The AICPA has incredible information available on its web site in addition to three forums that offer community discussions. These forums include the Technology (IT) Section Forum, The Certified Information Technology Professional Forum (CITP) and the brand new Business and Industry Forum. Despite the hundreds of recognized technically certified CPAs who are also CITP’ers and/or members of the IT Section, the forums are very quiet. This is a shift from the former CITP Yahoo! group that was started in 1999 (located at CITPTalk@

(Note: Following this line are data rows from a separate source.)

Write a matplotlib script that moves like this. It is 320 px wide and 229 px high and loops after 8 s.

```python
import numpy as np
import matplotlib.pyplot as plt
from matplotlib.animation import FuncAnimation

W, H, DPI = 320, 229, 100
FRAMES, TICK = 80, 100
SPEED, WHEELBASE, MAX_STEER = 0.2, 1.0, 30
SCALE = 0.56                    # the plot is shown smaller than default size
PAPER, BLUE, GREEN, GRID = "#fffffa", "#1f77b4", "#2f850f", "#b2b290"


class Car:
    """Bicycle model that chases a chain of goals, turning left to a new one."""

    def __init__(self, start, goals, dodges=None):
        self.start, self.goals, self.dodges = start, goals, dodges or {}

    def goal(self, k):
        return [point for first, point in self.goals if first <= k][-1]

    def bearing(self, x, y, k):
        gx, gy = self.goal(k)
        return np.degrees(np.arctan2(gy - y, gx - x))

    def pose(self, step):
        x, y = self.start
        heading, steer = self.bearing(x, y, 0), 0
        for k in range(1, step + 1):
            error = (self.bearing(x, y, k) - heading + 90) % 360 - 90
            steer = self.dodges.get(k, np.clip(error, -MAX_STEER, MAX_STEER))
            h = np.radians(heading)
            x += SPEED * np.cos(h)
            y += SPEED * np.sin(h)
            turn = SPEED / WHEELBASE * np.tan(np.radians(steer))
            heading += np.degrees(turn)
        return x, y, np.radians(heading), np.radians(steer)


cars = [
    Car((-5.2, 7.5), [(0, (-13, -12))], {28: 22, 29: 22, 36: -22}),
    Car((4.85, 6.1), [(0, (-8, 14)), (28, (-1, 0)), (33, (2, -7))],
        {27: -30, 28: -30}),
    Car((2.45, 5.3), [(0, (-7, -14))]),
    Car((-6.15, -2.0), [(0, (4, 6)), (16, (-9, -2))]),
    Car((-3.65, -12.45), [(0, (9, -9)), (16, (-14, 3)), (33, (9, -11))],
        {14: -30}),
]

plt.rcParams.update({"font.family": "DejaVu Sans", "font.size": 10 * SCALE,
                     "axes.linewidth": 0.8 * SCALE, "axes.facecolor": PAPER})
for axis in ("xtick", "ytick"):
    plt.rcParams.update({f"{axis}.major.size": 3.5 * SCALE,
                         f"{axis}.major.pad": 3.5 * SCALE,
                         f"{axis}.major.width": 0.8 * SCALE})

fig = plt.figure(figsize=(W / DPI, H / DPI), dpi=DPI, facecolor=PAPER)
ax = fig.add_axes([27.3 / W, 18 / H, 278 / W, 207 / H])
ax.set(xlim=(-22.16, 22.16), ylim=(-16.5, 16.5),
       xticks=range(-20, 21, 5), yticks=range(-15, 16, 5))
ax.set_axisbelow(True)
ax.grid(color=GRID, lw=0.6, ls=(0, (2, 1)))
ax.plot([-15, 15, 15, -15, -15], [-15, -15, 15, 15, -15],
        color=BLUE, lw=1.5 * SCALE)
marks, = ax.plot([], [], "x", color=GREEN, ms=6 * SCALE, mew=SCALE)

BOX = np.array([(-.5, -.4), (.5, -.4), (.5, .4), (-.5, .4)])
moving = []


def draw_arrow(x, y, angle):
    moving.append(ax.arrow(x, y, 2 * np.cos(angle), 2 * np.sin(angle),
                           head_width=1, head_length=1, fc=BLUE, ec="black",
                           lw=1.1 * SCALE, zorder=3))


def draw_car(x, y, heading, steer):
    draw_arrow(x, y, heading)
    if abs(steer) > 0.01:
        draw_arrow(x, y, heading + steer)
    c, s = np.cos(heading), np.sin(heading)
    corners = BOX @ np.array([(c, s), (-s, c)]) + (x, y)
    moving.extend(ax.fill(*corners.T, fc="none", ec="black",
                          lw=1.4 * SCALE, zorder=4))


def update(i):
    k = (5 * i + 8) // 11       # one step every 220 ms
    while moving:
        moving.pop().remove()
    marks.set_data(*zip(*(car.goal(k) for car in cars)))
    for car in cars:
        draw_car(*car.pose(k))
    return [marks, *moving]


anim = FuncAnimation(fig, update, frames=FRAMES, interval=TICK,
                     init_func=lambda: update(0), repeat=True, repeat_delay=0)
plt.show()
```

The Yahoo! group was phased out in 2003 to support the new AICPA’s toolset for community. The newest business and industry forum has been announced, but there have only been a few messages posted, and the CITP Forum and IT Section Forum include only a small percentage of the membership participating. This is despite a huge amount of effort invested on the part of the CITP Committee members. But what is missing? “In general, for communities to grow, prosper and be valuable, you have to enable communication. You can’t make the entrance boundaries too high. Communication has to push out and allow for easy responds,” said Bradley.

I can’t agree with Ms. Bradley more.

Measuring the impact of community involvement is not as easy as counting the number of new clients or the number of posts in a forum. Community is as much about word of mouth as it is about simply helping customers get the most out of what they have purchased. Mr. Picker summed it up well: “Virtual forums are a great place to learn about shortcuts. I have often posted a comment such as ‘I really wish I could do this,’ only to find that another user has a solution.”

It is sometimes hard to appreciate available information when you’re in information overload, but we can depend on our peers and community to help sort through and filter those resources that are most needed in the time frame available. “Forums have been an invaluable resource for me. I’ve gained some excellent networking contacts, which have helped to promote our business. And I’ve also found some very good information on technology issues that was helpful to my ongoing development,” said Ray Muth, CPA.CITP, CISSP, President of BankLogic, Inc. in Gibsona, Penn. 


Anne Stanton, president and CEO of The Norwich Group (, has spent years consulting, analyzing and helping accounting, technology and consulting firms of all sizes. Passionate about small business and technology, she continues to streamline procedures, maximize profit, document patterns and expand services for best practicing companies across the country.


Back to the 2006 Tax Season Survival Guide